START DATA PROVIDED

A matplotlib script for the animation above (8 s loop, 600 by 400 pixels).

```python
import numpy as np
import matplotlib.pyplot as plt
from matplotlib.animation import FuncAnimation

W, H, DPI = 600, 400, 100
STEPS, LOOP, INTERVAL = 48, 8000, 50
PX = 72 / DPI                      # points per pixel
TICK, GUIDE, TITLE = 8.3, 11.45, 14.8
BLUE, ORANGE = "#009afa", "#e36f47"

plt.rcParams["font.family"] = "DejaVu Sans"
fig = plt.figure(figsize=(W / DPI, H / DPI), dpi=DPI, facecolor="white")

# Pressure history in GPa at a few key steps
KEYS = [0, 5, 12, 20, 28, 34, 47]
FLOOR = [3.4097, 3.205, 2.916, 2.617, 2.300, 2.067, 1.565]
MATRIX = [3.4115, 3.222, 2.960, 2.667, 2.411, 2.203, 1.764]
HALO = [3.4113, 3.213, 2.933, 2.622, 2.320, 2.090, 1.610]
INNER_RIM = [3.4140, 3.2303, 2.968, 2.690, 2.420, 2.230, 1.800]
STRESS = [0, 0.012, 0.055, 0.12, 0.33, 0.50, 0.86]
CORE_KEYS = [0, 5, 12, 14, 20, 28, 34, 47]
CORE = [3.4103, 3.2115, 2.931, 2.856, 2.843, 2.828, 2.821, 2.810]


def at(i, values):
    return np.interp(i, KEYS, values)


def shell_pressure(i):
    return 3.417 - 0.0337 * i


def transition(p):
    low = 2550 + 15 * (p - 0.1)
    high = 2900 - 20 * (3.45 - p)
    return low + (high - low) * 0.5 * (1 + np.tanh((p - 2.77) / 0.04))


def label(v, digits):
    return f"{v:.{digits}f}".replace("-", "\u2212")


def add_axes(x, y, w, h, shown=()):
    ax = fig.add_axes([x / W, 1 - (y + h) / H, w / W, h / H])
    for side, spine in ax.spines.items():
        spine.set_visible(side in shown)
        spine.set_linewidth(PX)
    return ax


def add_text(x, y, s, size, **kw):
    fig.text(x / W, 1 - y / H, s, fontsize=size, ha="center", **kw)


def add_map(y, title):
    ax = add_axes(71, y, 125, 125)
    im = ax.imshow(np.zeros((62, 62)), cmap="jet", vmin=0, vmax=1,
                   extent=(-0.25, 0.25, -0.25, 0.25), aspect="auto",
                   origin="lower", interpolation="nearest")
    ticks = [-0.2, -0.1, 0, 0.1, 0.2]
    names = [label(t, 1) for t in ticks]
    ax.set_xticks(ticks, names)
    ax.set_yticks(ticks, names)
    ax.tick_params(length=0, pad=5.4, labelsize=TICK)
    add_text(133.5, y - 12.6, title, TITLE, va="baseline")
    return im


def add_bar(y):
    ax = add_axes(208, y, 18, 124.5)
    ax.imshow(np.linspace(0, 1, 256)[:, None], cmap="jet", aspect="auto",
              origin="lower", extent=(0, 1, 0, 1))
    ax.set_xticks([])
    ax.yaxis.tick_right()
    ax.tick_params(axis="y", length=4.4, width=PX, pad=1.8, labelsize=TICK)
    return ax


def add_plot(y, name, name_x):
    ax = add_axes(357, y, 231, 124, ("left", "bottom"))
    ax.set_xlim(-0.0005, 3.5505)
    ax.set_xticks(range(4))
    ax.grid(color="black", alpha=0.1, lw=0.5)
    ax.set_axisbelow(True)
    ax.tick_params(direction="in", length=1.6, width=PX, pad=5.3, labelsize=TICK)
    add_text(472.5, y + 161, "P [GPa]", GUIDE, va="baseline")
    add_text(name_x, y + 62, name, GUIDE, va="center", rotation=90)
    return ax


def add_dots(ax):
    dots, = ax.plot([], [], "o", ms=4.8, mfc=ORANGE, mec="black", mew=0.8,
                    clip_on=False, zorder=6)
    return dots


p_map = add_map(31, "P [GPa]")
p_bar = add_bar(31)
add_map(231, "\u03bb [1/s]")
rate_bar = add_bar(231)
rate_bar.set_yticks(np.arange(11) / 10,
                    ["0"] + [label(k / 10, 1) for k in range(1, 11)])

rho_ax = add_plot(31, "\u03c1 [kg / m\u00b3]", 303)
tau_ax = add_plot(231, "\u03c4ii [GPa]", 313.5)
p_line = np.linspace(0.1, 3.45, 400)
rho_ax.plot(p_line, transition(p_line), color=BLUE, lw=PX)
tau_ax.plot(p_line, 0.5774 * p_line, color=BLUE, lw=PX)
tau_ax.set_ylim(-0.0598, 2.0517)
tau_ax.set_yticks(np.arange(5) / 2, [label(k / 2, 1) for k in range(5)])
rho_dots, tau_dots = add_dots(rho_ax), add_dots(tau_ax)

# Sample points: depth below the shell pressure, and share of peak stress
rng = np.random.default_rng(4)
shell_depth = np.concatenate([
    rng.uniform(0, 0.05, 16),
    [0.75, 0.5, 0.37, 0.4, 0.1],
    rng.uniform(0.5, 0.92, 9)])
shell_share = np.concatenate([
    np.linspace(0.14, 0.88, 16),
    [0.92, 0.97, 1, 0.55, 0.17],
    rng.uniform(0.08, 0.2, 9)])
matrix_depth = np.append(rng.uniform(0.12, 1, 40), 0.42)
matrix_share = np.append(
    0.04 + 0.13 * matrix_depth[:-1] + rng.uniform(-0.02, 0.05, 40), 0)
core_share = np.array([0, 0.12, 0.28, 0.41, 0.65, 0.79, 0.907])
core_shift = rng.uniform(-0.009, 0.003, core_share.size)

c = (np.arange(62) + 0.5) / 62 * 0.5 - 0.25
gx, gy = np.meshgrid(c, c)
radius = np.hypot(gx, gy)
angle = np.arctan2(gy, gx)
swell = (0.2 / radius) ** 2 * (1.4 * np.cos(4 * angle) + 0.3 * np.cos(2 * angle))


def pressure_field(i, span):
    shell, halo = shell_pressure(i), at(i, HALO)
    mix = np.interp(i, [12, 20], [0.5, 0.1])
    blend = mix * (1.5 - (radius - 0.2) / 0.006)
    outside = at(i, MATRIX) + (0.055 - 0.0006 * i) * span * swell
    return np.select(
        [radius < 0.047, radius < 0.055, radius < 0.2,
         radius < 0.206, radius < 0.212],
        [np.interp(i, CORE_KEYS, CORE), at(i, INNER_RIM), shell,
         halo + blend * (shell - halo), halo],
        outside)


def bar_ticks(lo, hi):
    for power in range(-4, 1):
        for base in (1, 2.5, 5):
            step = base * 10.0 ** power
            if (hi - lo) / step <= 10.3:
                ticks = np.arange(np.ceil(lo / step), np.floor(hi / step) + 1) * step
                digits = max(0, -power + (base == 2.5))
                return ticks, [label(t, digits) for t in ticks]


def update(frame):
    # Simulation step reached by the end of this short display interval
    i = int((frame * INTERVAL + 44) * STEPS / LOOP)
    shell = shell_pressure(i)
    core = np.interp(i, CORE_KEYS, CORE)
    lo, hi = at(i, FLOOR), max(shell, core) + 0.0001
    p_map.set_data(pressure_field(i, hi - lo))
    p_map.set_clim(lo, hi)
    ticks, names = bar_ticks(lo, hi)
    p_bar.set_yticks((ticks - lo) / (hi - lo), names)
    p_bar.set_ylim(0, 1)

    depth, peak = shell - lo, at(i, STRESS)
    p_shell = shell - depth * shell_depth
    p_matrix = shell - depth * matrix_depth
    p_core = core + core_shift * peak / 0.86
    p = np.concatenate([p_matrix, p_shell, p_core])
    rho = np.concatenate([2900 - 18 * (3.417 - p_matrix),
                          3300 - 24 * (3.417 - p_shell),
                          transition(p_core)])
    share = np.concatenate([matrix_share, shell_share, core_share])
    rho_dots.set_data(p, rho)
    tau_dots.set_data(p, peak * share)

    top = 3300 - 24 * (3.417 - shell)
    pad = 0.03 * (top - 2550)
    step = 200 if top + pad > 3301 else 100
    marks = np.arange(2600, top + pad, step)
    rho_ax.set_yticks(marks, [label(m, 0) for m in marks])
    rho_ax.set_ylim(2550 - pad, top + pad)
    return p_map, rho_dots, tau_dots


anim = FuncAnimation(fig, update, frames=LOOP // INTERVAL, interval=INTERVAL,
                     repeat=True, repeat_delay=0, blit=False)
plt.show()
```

END DATA PROVIDED
START DATA PROVIDED

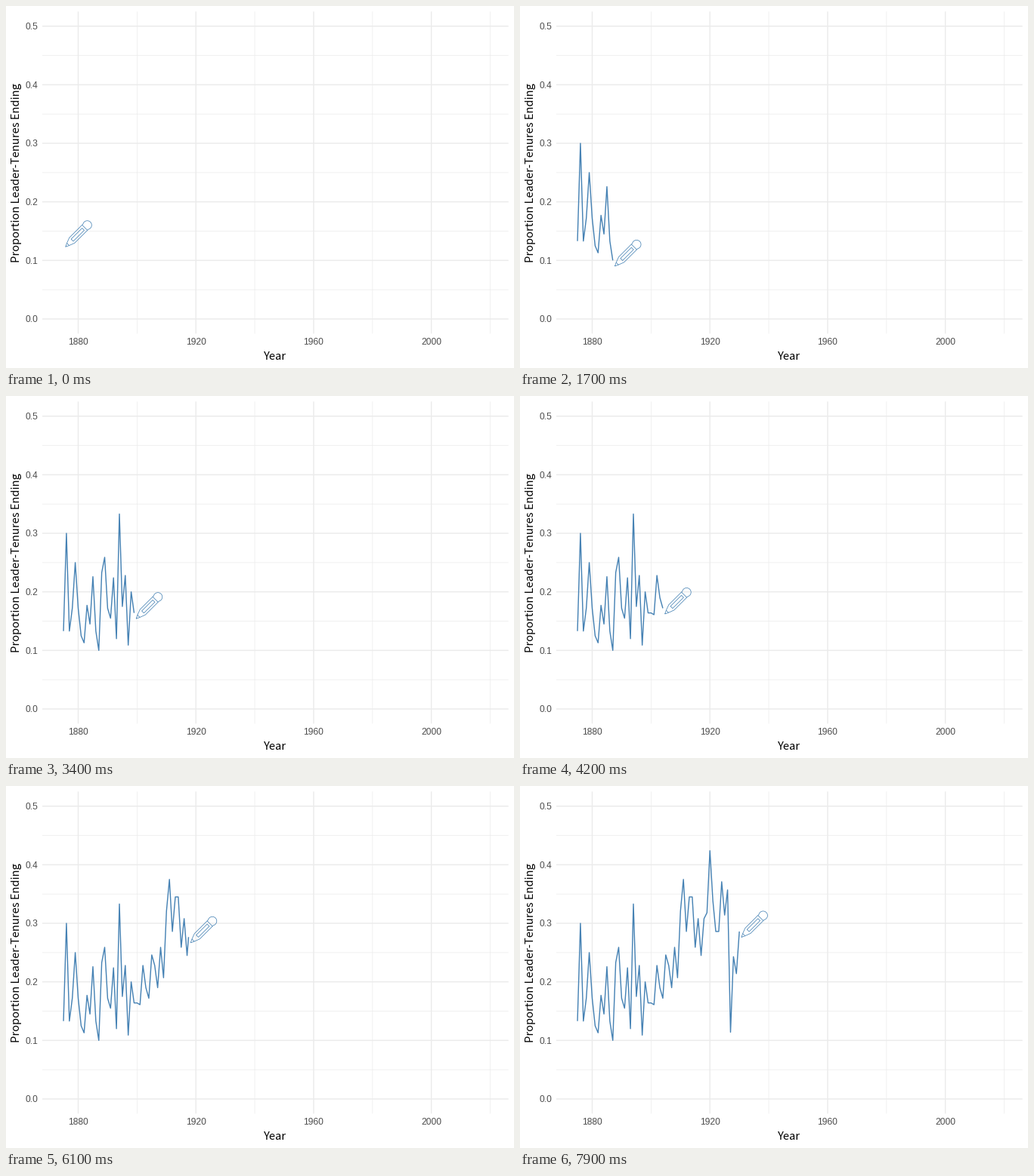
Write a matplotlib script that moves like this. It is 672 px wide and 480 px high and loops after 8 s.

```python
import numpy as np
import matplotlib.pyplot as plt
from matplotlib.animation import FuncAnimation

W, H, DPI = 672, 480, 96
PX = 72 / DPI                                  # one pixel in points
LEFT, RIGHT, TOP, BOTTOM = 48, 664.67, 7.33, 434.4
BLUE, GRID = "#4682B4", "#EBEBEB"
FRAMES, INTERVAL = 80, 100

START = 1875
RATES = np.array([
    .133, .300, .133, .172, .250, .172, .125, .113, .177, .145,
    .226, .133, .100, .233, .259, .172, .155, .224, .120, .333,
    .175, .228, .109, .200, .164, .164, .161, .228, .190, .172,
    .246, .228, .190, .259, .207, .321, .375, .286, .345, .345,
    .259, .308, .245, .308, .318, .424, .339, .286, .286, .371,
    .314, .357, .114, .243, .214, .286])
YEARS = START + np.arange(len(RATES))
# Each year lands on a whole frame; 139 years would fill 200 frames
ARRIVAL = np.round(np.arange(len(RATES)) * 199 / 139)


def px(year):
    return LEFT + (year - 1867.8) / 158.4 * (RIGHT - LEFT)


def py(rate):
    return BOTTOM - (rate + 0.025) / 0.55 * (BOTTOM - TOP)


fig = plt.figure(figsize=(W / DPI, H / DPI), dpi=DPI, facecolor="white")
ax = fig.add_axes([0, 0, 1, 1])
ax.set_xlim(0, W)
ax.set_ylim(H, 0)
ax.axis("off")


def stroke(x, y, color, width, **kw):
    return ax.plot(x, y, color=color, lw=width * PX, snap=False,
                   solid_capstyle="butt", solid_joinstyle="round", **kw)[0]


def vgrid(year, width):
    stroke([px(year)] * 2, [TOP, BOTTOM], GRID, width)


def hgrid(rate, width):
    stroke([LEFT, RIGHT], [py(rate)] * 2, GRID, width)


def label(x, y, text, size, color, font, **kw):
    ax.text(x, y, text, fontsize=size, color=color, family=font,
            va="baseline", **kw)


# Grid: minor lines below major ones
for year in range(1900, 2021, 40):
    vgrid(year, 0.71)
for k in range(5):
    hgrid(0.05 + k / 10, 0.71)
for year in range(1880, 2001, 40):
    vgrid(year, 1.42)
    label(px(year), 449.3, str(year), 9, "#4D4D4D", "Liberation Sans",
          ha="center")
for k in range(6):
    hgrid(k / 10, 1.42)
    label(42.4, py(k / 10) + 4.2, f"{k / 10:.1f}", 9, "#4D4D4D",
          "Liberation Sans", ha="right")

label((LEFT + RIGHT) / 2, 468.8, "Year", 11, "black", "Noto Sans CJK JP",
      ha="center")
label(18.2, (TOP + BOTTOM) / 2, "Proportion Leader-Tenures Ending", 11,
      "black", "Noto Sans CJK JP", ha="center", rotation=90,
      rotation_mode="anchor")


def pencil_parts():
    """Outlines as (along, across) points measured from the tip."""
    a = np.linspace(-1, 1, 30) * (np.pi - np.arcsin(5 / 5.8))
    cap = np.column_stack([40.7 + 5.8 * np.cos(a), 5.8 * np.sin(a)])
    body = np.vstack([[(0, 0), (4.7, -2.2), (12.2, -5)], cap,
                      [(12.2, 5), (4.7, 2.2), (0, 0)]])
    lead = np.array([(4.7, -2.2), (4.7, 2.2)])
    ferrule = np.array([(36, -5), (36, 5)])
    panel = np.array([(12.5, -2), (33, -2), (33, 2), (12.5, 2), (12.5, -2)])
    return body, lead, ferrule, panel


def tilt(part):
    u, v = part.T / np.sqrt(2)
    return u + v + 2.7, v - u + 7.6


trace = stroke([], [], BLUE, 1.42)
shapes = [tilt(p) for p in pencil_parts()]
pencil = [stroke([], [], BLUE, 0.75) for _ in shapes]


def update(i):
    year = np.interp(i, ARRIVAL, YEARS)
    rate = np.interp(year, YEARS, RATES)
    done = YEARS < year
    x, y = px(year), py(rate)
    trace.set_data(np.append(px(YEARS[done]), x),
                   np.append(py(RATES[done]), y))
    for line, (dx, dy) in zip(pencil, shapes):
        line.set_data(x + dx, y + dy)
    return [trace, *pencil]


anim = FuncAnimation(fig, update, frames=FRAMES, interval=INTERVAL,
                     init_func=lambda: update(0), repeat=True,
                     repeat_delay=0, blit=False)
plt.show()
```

END DATA PROVIDED
START DATA PROVIDED

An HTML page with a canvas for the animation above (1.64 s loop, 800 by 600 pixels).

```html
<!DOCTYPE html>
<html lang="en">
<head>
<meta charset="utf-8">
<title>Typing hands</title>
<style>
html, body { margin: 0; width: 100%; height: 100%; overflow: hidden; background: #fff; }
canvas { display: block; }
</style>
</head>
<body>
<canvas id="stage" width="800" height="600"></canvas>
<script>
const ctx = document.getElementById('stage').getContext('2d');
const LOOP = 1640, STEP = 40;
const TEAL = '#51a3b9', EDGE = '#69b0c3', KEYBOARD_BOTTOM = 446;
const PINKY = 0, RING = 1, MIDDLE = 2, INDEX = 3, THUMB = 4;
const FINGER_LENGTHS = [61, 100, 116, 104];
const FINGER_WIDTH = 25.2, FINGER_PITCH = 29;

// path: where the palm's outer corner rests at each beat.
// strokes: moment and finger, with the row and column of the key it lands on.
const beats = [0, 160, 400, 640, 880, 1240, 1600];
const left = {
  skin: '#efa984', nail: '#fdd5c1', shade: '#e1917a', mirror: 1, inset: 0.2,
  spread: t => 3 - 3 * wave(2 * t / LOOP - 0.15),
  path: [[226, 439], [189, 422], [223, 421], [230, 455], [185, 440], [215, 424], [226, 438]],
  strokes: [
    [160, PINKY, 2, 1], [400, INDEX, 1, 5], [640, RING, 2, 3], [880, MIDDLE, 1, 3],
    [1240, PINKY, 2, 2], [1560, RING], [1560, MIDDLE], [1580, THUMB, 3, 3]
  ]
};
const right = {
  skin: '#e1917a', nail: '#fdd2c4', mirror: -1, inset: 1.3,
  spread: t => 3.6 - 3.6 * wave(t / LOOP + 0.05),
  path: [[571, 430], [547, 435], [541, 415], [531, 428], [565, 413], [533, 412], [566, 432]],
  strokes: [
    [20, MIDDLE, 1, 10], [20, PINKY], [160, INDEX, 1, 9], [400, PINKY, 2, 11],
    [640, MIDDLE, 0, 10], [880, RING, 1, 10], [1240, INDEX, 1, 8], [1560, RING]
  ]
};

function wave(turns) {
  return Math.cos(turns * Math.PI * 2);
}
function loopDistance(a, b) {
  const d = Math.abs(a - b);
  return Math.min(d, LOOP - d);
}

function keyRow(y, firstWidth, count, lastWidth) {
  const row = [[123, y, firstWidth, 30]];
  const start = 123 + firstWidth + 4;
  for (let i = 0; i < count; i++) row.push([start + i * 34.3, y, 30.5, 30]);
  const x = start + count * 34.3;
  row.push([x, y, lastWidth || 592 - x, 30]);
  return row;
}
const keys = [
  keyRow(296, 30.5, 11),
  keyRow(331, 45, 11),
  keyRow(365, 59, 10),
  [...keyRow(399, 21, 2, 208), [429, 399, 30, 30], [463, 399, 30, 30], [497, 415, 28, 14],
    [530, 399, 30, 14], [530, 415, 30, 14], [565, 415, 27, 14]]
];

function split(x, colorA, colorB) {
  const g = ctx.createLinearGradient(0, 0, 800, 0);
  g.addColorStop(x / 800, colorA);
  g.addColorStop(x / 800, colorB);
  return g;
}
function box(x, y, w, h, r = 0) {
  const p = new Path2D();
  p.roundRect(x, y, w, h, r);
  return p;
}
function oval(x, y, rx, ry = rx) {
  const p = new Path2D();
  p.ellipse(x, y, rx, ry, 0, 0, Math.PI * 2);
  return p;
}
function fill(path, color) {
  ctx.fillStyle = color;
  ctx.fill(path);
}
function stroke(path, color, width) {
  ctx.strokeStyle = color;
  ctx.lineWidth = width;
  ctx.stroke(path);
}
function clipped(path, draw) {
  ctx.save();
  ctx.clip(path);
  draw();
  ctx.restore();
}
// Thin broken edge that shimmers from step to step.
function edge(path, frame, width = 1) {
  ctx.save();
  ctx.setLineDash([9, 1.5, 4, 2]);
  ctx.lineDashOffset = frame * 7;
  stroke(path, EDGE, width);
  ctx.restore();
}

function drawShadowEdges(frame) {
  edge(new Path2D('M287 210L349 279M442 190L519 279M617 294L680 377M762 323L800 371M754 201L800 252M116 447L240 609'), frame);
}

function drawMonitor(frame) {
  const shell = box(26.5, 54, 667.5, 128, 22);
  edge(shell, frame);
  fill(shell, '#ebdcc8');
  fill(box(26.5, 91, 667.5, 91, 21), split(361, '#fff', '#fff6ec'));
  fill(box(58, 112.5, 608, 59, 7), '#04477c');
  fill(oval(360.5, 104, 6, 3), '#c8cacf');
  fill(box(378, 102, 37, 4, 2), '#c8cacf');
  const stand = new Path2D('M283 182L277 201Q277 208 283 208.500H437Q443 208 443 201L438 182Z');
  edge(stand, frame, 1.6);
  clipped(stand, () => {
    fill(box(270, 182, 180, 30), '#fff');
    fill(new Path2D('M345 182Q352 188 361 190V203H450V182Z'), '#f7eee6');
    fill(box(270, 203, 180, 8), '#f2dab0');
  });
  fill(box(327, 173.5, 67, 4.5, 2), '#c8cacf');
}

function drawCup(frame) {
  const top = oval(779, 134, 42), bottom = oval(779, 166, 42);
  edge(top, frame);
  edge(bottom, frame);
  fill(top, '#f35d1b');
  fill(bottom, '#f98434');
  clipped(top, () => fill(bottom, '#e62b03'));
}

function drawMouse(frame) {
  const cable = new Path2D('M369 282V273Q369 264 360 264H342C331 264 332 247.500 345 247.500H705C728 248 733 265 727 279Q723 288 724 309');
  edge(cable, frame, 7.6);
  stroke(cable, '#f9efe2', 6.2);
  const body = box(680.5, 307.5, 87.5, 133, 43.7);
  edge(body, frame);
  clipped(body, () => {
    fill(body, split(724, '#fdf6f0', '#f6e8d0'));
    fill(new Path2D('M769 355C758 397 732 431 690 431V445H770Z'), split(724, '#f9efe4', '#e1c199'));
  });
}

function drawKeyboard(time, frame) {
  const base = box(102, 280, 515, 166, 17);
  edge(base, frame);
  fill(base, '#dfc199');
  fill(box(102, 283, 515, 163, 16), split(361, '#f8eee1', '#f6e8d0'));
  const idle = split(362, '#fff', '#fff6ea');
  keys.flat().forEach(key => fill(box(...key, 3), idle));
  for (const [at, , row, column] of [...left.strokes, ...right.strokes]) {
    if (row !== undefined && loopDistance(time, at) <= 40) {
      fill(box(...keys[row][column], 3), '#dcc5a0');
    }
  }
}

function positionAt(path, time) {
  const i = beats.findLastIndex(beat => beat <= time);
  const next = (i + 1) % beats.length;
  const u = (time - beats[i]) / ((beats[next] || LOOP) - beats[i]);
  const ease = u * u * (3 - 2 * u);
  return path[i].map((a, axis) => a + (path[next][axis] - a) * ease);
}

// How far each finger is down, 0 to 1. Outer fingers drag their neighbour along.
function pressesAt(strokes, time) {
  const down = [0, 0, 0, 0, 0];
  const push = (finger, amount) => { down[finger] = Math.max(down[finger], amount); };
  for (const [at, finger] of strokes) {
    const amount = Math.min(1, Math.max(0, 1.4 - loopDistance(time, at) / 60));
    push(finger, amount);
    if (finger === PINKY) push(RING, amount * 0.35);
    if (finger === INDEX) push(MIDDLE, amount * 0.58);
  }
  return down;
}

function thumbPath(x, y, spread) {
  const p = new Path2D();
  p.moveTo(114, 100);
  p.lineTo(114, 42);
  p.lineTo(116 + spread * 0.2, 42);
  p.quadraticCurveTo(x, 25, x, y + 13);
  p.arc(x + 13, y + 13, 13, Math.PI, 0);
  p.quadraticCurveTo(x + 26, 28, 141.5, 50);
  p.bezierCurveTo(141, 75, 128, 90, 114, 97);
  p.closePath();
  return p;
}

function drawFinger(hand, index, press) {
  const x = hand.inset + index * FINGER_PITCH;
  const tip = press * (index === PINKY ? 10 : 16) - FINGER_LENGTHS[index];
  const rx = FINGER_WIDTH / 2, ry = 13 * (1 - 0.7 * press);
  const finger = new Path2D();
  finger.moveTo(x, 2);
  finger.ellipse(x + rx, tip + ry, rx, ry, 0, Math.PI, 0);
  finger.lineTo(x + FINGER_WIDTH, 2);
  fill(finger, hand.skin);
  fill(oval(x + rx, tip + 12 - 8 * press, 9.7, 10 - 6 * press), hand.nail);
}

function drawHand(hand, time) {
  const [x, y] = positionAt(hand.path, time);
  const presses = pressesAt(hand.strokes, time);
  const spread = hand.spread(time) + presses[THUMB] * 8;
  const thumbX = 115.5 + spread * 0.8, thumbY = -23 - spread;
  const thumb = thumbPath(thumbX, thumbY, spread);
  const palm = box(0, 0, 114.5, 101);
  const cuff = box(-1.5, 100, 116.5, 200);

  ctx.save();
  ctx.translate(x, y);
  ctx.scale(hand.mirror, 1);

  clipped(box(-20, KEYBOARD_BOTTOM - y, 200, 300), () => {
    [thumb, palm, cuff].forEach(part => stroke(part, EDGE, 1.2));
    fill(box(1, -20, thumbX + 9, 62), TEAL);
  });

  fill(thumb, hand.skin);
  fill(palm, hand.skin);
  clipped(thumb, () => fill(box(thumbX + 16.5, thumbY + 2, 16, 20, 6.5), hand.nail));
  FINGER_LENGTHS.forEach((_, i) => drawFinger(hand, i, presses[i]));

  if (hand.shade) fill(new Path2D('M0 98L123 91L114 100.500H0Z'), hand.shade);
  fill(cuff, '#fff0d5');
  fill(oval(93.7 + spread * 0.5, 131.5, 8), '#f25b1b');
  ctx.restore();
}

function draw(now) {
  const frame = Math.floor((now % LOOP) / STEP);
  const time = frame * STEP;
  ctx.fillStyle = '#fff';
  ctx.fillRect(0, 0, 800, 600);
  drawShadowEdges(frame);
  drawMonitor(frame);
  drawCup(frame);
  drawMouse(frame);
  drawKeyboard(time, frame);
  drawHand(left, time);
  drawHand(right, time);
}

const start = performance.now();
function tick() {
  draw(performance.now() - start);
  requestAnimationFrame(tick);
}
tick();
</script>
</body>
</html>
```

END DATA PROVIDED

TASK OBJECTIVE
Report every line of the data in which "BLUE" appears.

TASK RESULT
BLUE, ORANGE = "#009afa", "#e36f47"
rho_ax.plot(p_line, transition(p_line), color=BLUE, lw=PX)
tau_ax.plot(p_line, 0.5774 * p_line, color=BLUE, lw=PX)
BLUE, GRID = "#4682B4", "#EBEBEB"
trace = stroke([], [], BLUE, 1.42)
pencil = [stroke([], [], BLUE, 0.75) for _ in shapes]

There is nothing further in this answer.